Manhattan Dreaming features a more neurotic protagonist, Lauren, who has been offered a huge career opportunity, but who feels torn by family ties and her heart’s irrational desire to rekindle a soured romance. I loved Heiss’s depiction of stubborn Australian parochialism as displayed here by Lauren’s father:
‘Be happy for Lauren going to the Big Apple.’
‘Big bloody Apple, my arse. We’ve got Big Apples here, at Batlow, and there’s one somewhere in Tassie and another one in Queensland, so I don’t know why she’d want to go to some bloody big-noting-apple in America.’
‘Gray, c’mon love, you’re being silly. America has everything bigger and better than we have.’
‘Bigger? Better? I’m sure the Yanks don’t have a Big Banana, or a Big Avocado, and you can bet your bottom dollar they ain’t got a Big Mango or a Big Pineapple!’
‘And I bet they don’t have a Big Poo like Kiama, either,’ Max threw in, which even made Mum giggle.
… ‘There’s the Big Mushroom in Canberra, and there’s a Big Cow somewhere and a Giant Kangaroo, but ah, no, you women want to go to some Big Fancy Apple in America.’
Dad stood up and took his cup to the sink. ‘I’m sorry, love, but the Big Merino has been good enough for our mob for the longest time. No big piece of fruit is going to make me let any daughter of mine go to New York.’
That said, I couldn’t empathise with Lauren. Her lack of self-esteem was frustrating, and she doesn’t change much by the end except maybe to realise how silly she is.

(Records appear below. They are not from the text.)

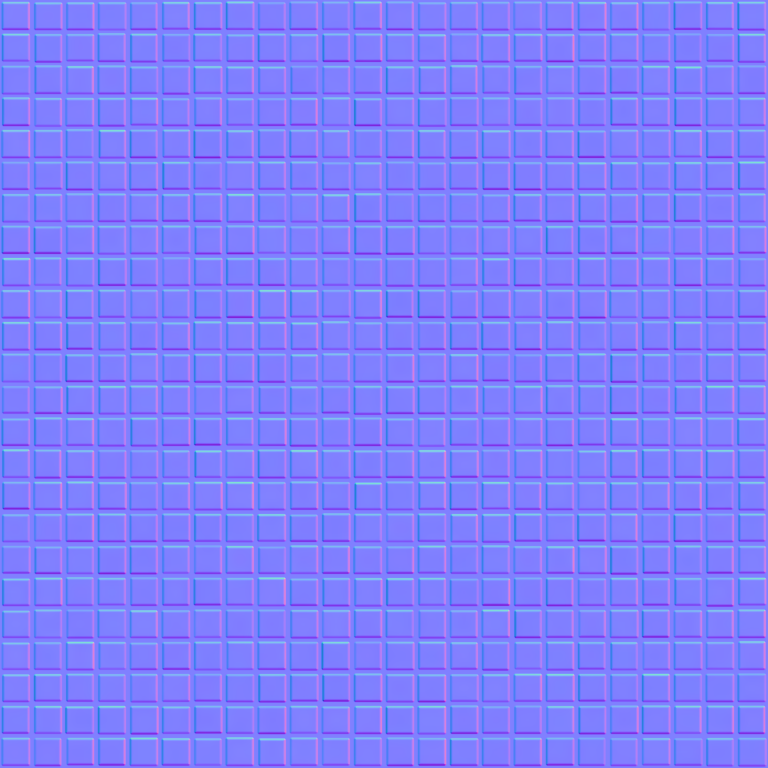
Give the GLSL for this texture map, as a Shadertoy shader.

```glsl
// Tangent-space normal map of a square mosaic: raised tiles with soft bevels and flat joints.
// Each bevel takes its direction from a rounded box distance; hashes vary size, lean and
// steepness per tile, and a wrapping noise makes the faces gently uneven.

const float TILES = 24.0;         // repeats across and down
const float HALF_SIZE = 0.445;    // half a tile, in cells
const float SIZE_JITTER = 0.012;
const float SHIFT_JITTER = 0.012; // offset of a tile within its cell
const float CORNER = 0.07;        // corner radius, in cells
const float BEVEL = 0.105;        // bevel width, in cells
const float SLOPE = 0.54;         // steepest sideways part of the normal
const float SLOPE_JITTER = 0.22;
const float LEAN_BEVEL = 0.28;    // how far lean changes opposite bevels
const float LEAN_FACE = 0.012;    // how far lean tilts the face
const float WAVES = 48.0;         // noise cells across the canvas
const float WAVE_TILT = 0.022;
const int SAMPLES = 3;            // antialiasing samples per axis

// Integer hash: two values from 0 to 1 for a lattice point and a seed
vec2 hash2(vec2 cell, uint seed) {
    uvec2 v = uvec2(cell) + uvec2(seed * 101u, seed * 307u);
    v = v * 1664525u + 1013904223u;
    v.x += v.y * 1664525u;
    v.y += v.x * 1664525u;
    v ^= v >> 16u;
    v.x += v.y * 1664525u;
    v.y += v.x * 1664525u;
    v ^= v >> 16u;
    return vec2(v & 65535u) / 65535.0;
}

// Smooth vector noise from -1 to 1 that wraps at the canvas edges
vec2 wrapNoise(vec2 uv) {
    vec2 p = uv * WAVES;
    vec2 i = floor(p);
    vec2 f = smoothstep(0.0, 1.0, p - i);
    vec2 a = hash2(mod(i, WAVES), 7u);
    vec2 b = hash2(mod(i + vec2(1.0, 0.0), WAVES), 7u);
    vec2 c = hash2(mod(i + vec2(0.0, 1.0), WAVES), 7u);
    vec2 d = hash2(mod(i + 1.0, WAVES), 7u);
    return mix(mix(a, b, f.x), mix(c, d, f.x), f.y) * 2.0 - 1.0;
}

// Signed distance to a rounded box, with its outward direction
float roundedBox(vec2 p, vec2 halfSize, out vec2 outward) {
    vec2 q = abs(p) - halfSize + CORNER;
    vec2 side = vec2(p.x < 0.0 ? -1.0 : 1.0, p.y < 0.0 ? -1.0 : 1.0);
    vec2 axis = q.x > q.y ? vec2(1.0, 0.0) : vec2(0.0, 1.0);
    outward = side * (min(q.x, q.y) > 0.0 ? normalize(q) : axis);
    return length(max(q, 0.0)) + min(max(q.x, q.y), 0.0) - CORNER;
}

vec3 mosaicNormal(vec2 uv) {
    vec2 grid = uv * TILES;
    vec2 cell = mod(floor(grid), TILES);

    // Variation of this tile
    vec2 lean = hash2(cell, 1u) * 2.0 - 1.0;
    vec2 shift = (hash2(cell, 2u) * 2.0 - 1.0) * SHIFT_JITTER;
    vec2 halfSize = HALF_SIZE + (hash2(cell, 3u) * 2.0 - 1.0) * SIZE_JITTER;
    float steepness = SLOPE * (1.0 + SLOPE_JITTER * (hash2(cell, 4u).x * 2.0 - 1.0));

    vec2 outward;
    float dist = roundedBox(fract(grid) - 0.5 - shift, halfSize, outward);

    // Bevel is steepest near the joint and eases into the face
    float depth = -dist / BEVEL;
    float profile = smoothstep(-0.15, 0.25, depth) * (1.0 - smoothstep(0.2, 1.0, depth));
    float slope = steepness * profile * (1.0 + LEAN_BEVEL * dot(lean, outward));

    // Uneven face, leaving the joint flat
    float face = smoothstep(0.0, 0.5, depth);
    vec2 tilt = outward * slope + face * (lean * LEAN_FACE + wrapNoise(uv) * WAVE_TILT);
    return vec3(tilt, sqrt(max(1.0 - dot(tilt, tilt), 0.0)));
}

void mainImage(out vec4 fragColor, in vec2 fragCoord) {
    // Average normals over the pixel
    vec3 normal = vec3(0.0);
    for (int y = 0; y < SAMPLES; y++) {
        for (int x = 0; x < SAMPLES; x++) {
            vec2 offset = (vec2(x, y) + 0.5) / float(SAMPLES) - 0.5;
            normal += mosaicNormal((fragCoord + offset) / iResolution.xy);
        }
    }
    fragColor = vec4(normalize(normal) * 0.5 + 0.5, 1.0);
}
```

Monica McInerney’s older, rather unusual protagonist is a welcome contrast from most of the comedic heroines in the anthology, and so too is the more internalised narrative in Elizabeth’s News. I love the notion of healing and making human connections through stories. McInerney explores grief and recovery, and the uniqueness of that process, which may be difficult for others to comprehend. In Elizabeth, McInerney conveys the sheer pleasure of pleasing oneself.
But my favourite in the anthology is a beautiful, bittersweet tale by Melina Marchetta. Surprisingly, it features a male protagonist. Twelve Minutes explores the innocence of love, its frailty against—and ability to survive—life’s cataclysms. It goes from euphoria to devastation in one flick of a page. It’s a story about risk and vulnerability and grief and it’s so poignant and heartbreaking and lovely that I read it twice in one sitting. Marchetta’s style is excruciatingly subtle, every sentence packed with nuance without crowding the reader.
I’m convinced it ends happily. It must.
Yay or nay?
10 Short Stories You Must Read is an excellent sampler of contemporary Australian authors, and I’d be surprised if you couldn’t find at least 1 story that entices you to pick up a book by the author. This anthology will keep you company on public transport or the doctor’s surgery. It’s the gelateria of books—you may not love all the flavours, but there’s nothing to lose by trying, you’re done in about 15 minutes, and if you’re lucky, you’ll be left wanting more.
10 Short Stories You Must Read is free when you purchase a book featured in the Books Alive guide. The offer is available from participating bookshops until September 30.